Scan the entries below and count the lines holding the string "same". Supply only the number.

Rendered images with source text:

* * *

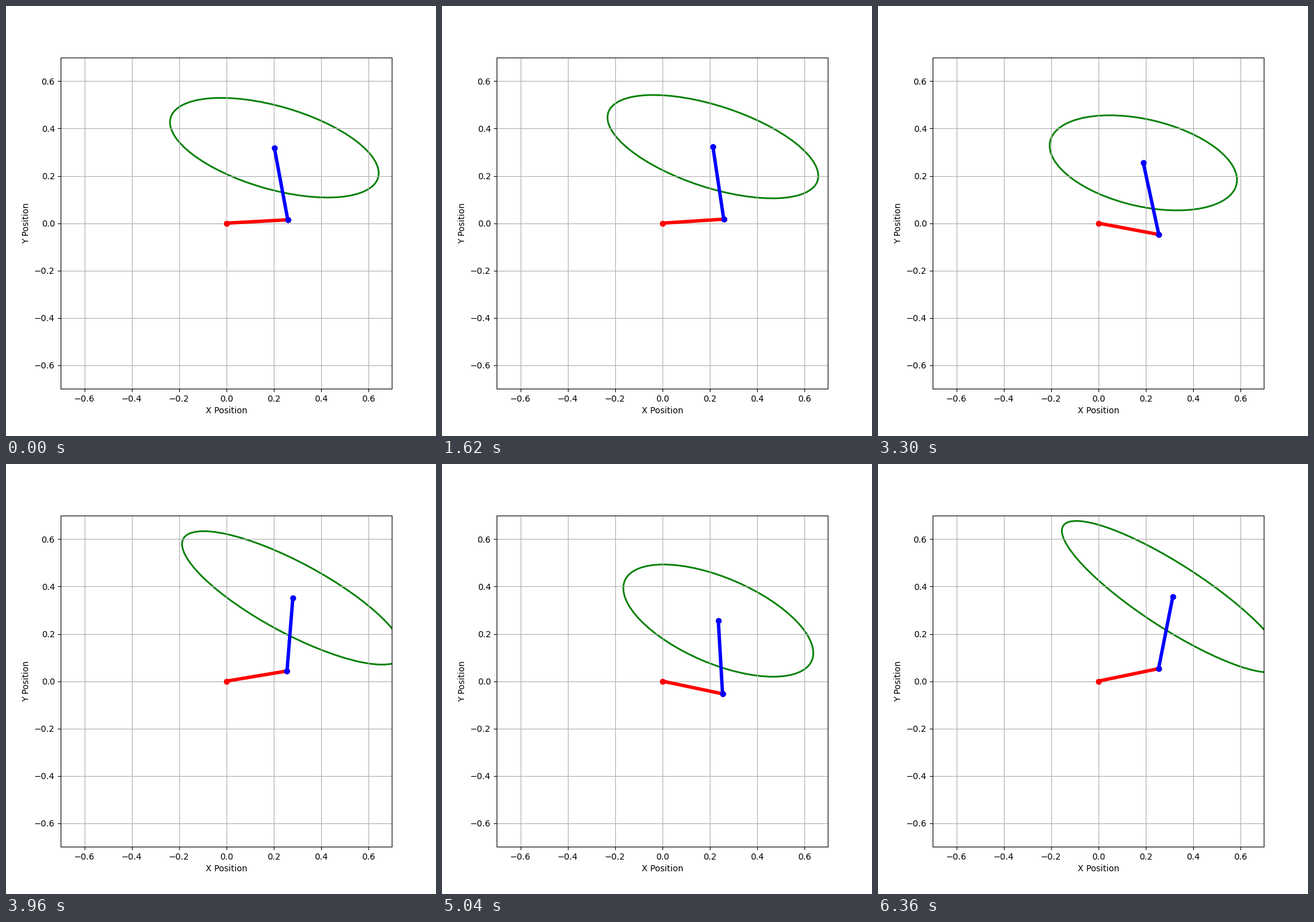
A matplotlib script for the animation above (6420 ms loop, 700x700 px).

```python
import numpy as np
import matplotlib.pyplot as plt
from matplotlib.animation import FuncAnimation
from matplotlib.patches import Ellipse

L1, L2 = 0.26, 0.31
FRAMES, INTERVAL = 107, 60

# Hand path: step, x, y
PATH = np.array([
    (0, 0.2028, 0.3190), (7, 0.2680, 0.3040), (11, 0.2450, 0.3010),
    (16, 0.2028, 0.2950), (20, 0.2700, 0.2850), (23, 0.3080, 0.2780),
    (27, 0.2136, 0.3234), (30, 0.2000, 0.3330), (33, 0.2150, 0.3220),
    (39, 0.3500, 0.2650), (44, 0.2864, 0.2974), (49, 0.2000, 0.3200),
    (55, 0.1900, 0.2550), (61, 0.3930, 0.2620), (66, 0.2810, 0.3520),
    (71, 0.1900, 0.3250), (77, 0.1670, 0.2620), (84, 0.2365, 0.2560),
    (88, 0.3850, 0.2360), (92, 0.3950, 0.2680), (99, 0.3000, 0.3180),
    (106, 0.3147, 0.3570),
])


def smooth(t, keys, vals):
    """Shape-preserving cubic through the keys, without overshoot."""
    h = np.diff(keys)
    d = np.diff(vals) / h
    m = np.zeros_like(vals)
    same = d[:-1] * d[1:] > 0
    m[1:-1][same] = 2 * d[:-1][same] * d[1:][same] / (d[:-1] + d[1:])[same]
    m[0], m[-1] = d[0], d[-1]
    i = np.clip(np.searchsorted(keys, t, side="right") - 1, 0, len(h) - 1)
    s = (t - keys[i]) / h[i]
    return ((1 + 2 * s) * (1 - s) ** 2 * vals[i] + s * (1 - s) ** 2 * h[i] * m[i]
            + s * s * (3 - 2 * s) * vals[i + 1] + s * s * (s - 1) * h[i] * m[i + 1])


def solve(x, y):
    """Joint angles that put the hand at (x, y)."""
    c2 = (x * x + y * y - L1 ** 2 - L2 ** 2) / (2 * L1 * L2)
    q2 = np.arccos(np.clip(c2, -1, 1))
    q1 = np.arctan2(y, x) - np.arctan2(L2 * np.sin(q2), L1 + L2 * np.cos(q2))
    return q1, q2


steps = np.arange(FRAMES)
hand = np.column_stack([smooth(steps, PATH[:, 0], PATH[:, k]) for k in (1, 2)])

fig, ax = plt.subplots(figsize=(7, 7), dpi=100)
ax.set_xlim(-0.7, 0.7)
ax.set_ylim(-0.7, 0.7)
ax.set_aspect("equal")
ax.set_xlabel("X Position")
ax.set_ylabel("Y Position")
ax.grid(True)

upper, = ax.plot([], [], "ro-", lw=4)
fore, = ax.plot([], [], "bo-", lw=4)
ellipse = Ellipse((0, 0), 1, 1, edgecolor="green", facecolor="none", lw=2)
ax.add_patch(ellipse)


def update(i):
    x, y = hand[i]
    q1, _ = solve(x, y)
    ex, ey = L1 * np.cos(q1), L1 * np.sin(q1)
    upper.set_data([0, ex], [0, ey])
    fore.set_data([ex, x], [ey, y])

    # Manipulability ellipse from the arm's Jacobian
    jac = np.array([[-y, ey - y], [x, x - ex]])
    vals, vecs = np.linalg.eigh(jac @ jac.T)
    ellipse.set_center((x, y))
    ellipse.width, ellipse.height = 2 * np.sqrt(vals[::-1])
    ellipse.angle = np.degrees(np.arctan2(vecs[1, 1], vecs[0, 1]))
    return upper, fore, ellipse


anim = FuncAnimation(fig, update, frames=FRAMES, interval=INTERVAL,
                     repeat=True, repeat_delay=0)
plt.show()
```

* * *

● Answer to the exercise: 2